Exercise materials section start

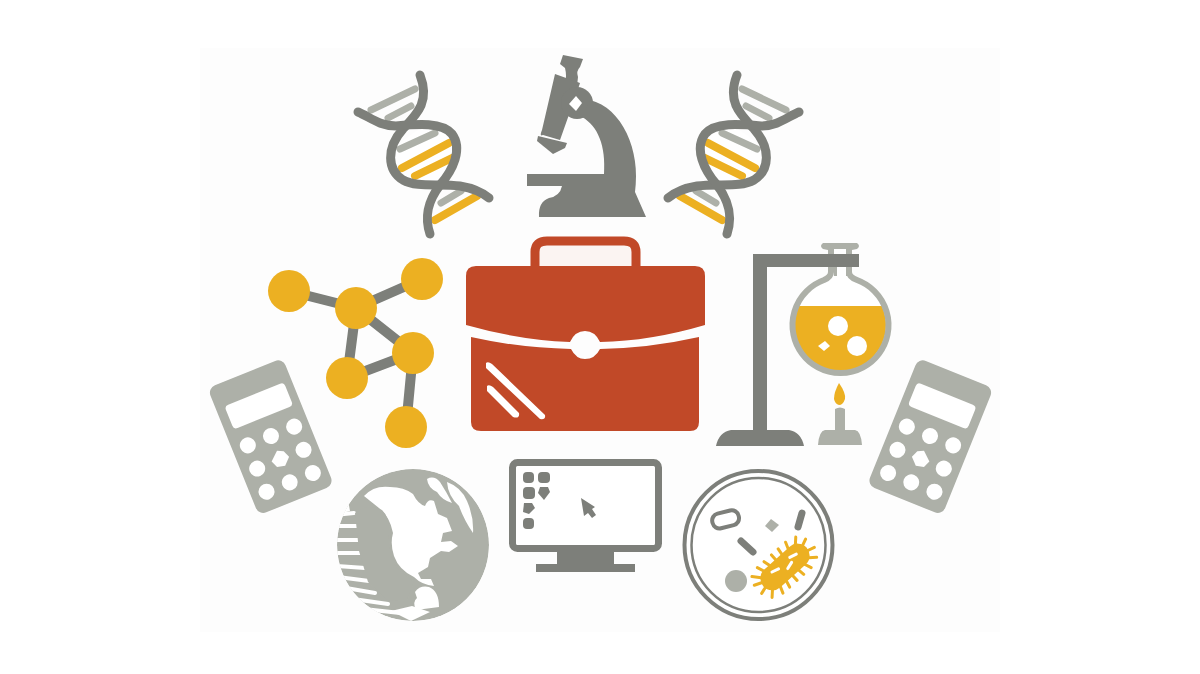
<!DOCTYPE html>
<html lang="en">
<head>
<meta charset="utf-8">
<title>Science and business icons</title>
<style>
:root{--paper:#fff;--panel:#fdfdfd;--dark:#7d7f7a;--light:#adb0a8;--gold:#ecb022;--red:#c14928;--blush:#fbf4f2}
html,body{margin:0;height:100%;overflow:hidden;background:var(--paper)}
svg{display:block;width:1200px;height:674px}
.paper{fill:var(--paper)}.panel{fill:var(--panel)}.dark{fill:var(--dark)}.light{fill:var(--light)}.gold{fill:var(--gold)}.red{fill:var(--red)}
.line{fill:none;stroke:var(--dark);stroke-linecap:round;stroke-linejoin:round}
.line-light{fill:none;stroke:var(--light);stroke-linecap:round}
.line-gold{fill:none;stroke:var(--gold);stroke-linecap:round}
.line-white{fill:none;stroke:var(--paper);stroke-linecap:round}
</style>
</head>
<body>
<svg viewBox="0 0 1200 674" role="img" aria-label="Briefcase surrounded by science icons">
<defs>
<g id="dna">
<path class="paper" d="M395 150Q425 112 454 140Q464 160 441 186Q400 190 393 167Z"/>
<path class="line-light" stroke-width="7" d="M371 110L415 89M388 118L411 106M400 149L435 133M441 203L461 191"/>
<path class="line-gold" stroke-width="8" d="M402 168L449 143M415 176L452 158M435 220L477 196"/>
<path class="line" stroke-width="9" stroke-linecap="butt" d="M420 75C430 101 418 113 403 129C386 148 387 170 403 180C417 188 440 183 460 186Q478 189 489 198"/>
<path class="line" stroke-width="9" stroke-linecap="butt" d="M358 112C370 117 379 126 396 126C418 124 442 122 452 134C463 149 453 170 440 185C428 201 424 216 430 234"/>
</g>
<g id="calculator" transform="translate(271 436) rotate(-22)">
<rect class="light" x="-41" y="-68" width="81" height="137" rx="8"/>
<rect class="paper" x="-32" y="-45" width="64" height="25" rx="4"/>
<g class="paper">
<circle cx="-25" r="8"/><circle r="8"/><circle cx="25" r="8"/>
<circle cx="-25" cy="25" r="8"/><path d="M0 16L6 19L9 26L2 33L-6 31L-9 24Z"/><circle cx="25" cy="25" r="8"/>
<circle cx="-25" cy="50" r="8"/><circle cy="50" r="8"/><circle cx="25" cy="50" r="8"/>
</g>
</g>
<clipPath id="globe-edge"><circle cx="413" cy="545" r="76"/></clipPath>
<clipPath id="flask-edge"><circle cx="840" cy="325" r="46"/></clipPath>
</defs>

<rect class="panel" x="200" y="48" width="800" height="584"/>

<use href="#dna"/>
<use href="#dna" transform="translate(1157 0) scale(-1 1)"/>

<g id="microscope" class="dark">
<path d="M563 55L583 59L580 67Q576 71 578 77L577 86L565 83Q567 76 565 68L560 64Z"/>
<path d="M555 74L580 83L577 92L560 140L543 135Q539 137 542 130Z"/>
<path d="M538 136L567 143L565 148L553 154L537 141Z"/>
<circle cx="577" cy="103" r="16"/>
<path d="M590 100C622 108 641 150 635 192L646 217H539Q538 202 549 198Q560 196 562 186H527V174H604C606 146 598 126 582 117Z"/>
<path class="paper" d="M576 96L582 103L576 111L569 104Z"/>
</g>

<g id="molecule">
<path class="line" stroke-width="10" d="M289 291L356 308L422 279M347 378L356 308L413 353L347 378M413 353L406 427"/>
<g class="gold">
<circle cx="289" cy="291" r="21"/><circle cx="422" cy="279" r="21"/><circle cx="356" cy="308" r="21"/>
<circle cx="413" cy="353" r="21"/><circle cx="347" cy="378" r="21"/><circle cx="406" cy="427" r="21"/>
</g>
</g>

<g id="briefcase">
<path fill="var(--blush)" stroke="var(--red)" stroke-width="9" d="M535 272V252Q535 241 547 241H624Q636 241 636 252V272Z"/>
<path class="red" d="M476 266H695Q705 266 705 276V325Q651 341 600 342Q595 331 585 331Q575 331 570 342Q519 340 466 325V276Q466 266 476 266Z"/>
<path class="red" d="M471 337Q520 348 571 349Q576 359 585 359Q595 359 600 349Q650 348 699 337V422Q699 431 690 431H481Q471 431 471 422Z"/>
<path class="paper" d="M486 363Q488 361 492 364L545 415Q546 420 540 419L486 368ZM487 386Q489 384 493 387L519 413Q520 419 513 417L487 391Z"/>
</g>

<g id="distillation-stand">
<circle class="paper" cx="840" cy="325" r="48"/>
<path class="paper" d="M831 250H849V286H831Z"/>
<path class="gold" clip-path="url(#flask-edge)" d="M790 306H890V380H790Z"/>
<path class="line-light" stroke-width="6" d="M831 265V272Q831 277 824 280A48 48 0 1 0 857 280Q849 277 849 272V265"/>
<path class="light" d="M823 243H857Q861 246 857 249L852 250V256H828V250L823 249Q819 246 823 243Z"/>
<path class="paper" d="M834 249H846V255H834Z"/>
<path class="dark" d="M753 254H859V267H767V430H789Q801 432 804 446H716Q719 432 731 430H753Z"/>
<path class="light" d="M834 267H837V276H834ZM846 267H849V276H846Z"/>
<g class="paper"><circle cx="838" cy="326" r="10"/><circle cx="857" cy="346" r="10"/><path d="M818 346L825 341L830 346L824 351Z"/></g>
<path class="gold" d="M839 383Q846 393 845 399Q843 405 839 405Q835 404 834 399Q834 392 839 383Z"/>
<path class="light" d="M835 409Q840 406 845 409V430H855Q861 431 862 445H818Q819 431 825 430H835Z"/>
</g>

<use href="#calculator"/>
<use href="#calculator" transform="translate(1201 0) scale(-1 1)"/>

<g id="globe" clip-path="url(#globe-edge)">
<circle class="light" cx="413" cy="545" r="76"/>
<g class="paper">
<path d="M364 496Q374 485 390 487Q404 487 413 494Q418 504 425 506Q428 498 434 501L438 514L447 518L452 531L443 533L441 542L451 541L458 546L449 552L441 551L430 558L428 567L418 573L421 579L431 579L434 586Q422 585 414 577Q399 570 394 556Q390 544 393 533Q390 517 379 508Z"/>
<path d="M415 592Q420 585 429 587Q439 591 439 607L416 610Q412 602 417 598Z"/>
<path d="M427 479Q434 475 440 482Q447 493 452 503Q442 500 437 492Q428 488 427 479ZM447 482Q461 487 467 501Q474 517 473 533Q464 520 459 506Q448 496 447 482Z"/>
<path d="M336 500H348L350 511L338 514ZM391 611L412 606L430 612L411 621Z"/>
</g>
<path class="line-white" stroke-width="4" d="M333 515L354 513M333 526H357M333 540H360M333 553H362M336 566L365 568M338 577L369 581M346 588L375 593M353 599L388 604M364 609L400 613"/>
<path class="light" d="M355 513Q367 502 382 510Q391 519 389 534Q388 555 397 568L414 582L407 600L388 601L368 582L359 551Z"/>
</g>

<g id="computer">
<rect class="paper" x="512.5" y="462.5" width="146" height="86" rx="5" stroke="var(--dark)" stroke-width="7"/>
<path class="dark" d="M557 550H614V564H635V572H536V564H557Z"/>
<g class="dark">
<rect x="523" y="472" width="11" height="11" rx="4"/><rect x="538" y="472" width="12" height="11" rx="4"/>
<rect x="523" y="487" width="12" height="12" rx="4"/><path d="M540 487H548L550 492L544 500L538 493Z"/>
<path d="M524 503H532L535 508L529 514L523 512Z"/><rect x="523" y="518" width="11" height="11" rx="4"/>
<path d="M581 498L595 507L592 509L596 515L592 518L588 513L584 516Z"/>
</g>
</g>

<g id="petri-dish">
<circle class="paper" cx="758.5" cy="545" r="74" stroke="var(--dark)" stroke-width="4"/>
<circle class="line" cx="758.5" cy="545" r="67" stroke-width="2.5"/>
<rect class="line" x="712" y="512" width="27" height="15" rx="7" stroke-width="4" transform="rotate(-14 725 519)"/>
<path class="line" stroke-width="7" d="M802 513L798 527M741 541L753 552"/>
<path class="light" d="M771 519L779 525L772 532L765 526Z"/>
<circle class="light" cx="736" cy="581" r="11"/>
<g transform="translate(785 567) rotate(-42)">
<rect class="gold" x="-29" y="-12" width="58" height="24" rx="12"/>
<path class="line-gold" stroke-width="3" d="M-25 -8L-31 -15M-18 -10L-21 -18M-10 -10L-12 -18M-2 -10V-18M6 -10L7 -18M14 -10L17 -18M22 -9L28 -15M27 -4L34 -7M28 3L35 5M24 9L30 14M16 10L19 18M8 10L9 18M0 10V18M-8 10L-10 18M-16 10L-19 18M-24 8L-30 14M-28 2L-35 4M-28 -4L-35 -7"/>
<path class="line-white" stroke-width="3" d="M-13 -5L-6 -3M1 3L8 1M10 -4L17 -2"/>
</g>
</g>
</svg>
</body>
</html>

Exercise materials section end
Exercise materials section start

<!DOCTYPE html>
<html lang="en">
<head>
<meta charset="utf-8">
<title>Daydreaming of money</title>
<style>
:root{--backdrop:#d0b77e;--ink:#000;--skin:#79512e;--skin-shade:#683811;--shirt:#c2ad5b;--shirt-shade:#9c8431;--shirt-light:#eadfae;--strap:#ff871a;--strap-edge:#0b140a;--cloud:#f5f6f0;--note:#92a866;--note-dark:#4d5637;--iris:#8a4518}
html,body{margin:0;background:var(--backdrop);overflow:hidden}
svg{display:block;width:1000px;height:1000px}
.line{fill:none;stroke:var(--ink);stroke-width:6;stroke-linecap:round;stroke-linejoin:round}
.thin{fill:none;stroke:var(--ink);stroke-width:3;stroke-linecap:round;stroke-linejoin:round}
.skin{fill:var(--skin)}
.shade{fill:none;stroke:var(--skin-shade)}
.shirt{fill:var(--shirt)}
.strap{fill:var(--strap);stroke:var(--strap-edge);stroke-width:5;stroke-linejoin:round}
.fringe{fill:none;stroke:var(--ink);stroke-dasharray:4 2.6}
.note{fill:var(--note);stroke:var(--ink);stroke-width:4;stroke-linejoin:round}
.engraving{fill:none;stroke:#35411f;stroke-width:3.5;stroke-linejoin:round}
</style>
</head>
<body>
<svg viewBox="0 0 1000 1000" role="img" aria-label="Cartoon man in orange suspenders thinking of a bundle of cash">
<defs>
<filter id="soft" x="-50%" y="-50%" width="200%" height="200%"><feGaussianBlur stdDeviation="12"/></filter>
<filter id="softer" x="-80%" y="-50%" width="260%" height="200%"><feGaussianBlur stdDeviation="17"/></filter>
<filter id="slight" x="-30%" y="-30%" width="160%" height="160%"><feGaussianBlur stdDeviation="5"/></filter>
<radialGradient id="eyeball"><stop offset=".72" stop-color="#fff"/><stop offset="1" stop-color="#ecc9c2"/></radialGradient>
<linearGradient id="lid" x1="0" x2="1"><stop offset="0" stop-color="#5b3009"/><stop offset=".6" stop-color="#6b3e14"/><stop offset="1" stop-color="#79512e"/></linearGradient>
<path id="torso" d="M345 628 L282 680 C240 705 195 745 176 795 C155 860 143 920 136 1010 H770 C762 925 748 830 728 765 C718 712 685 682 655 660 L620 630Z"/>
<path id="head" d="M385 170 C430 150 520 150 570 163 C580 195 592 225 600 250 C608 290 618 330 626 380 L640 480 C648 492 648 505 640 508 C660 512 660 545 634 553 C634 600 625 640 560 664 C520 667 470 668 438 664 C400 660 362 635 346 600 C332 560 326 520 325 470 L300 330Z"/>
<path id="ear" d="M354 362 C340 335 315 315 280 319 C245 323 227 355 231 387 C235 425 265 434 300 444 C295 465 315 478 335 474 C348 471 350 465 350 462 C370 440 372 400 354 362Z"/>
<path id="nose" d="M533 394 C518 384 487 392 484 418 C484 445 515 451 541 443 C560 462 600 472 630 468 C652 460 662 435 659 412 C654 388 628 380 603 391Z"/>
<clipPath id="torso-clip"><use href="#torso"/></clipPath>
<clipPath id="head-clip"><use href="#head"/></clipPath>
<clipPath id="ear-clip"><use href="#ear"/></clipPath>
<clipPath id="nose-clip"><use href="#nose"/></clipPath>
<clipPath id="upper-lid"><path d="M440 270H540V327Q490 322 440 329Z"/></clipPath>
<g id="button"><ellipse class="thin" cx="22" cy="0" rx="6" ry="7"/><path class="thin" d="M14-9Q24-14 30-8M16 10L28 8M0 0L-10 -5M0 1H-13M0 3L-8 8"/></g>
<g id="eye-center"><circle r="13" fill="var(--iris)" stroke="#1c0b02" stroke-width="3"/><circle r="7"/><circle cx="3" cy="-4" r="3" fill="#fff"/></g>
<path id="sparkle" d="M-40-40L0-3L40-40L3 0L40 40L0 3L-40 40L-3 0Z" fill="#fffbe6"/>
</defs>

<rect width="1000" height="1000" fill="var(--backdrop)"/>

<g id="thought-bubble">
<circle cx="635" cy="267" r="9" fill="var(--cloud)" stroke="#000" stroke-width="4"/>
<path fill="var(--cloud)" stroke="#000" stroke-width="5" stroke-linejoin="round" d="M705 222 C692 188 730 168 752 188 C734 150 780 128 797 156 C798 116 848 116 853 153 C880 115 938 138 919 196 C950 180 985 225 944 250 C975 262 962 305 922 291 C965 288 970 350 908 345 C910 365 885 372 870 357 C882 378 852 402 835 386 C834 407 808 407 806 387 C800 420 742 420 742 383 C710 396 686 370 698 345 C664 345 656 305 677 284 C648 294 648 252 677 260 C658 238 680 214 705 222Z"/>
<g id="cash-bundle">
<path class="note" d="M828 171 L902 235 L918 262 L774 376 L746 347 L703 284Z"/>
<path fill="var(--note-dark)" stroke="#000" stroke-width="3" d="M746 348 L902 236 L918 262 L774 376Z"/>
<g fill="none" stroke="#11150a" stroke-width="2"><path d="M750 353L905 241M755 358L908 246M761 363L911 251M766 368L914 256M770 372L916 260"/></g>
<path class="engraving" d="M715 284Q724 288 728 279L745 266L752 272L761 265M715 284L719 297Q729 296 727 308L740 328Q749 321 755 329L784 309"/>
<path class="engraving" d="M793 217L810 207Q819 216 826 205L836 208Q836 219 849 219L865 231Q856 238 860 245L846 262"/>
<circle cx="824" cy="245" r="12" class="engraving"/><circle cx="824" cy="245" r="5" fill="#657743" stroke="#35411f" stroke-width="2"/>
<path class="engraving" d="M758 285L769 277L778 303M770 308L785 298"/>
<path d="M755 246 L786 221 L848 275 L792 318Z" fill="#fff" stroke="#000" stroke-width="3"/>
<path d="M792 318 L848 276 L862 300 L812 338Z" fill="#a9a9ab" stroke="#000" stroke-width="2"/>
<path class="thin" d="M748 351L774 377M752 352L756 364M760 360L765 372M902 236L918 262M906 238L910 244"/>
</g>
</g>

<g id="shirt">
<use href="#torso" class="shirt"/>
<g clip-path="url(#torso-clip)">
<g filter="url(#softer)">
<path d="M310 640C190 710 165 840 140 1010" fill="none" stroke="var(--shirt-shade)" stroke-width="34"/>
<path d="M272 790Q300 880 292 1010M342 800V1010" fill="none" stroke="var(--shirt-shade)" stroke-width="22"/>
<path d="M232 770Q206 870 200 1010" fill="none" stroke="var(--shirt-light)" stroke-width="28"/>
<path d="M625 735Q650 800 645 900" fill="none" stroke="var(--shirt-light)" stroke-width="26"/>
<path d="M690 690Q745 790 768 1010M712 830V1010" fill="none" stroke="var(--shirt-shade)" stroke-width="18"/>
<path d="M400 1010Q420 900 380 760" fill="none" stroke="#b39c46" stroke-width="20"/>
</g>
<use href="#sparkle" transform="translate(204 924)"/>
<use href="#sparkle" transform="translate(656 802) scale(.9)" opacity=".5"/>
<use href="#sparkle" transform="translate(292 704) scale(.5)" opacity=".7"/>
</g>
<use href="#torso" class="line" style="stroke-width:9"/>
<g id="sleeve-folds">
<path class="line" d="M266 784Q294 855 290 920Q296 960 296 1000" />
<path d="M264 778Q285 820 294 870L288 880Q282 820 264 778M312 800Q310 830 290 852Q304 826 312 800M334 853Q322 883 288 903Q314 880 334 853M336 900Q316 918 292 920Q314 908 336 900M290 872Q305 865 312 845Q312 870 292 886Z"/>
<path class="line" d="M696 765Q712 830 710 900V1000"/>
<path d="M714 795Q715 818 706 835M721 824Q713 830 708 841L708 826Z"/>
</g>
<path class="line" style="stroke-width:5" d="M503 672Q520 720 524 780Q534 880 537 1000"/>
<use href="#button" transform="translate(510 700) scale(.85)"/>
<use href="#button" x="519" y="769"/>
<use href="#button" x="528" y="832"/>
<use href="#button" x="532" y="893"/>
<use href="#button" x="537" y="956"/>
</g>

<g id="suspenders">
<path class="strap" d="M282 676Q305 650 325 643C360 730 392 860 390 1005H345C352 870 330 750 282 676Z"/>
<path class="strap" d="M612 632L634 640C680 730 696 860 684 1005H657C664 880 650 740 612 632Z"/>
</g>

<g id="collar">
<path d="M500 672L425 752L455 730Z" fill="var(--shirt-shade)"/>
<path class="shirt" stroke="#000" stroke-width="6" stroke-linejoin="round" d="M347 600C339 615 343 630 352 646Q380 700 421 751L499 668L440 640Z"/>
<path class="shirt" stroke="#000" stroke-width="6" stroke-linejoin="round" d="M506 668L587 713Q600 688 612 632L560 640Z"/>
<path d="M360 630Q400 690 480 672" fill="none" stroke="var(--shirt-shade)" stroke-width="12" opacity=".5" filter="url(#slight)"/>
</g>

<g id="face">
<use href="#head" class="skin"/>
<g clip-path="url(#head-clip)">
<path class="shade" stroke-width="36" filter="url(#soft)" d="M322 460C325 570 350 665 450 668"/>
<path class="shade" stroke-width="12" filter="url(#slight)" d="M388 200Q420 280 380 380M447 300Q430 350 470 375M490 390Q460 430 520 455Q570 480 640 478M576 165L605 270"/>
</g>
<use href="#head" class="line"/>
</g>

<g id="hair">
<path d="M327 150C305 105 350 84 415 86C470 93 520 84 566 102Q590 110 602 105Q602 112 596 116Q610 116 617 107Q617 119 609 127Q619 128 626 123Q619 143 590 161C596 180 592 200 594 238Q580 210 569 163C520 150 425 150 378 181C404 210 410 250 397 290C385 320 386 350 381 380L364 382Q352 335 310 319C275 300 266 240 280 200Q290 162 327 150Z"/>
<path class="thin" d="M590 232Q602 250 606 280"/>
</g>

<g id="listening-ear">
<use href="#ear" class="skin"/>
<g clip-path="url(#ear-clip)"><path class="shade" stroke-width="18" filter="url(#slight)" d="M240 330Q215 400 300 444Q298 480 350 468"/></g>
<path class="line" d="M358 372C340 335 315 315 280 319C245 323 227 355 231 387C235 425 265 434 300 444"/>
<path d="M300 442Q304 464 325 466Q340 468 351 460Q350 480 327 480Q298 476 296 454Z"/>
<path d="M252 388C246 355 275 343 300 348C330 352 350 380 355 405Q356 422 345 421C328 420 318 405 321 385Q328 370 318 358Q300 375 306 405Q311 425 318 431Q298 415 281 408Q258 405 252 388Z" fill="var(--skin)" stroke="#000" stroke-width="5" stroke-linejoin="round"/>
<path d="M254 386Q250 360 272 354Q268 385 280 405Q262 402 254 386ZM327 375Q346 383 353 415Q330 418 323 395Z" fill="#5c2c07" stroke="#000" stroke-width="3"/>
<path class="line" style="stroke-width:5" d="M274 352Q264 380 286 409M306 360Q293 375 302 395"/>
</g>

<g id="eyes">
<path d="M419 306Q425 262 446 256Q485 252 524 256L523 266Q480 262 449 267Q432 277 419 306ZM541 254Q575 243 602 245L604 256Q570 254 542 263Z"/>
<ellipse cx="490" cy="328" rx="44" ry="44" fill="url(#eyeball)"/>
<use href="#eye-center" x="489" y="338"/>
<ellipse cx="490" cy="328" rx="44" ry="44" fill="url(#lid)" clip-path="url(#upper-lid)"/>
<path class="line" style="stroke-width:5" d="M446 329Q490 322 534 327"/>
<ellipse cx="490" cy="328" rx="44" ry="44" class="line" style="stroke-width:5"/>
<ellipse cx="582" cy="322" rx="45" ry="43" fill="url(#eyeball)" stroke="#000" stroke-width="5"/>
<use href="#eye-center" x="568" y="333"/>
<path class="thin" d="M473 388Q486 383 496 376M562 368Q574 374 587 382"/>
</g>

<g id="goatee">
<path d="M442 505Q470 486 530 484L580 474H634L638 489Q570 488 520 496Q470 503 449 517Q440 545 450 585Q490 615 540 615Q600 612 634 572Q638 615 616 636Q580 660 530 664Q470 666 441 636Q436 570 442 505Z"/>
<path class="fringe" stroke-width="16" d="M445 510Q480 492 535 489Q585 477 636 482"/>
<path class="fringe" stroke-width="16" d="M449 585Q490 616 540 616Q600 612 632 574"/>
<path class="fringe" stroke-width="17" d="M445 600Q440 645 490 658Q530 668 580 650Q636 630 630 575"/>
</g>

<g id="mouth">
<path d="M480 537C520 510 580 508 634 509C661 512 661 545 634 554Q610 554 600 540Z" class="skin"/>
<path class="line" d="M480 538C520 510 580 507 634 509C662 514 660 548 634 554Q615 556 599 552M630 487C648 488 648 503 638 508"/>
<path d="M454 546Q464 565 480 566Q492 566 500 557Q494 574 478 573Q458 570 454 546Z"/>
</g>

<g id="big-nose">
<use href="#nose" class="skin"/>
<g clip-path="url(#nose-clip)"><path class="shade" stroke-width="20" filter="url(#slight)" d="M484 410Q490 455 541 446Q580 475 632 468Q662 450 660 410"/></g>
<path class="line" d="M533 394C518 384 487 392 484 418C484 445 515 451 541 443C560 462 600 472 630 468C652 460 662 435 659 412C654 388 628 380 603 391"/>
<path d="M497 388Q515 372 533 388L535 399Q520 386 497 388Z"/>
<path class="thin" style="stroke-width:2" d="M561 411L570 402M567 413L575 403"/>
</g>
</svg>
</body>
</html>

Exercise materials section end

What to produce – Scan the entries for the word "sparkle". Report each line that has it.

Response for this exercise –
<path id="sparkle" d="M-40-40L0-3L40-40L3 0L40 40L0 3L-40 40L-3 0Z" fill="#fffbe6"/>
<use href="#sparkle" transform="translate(204 924)"/>
<use href="#sparkle" transform="translate(656 802) scale(.9)" opacity=".5"/>
<use href="#sparkle" transform="translate(292 704) scale(.5)" opacity=".7"/>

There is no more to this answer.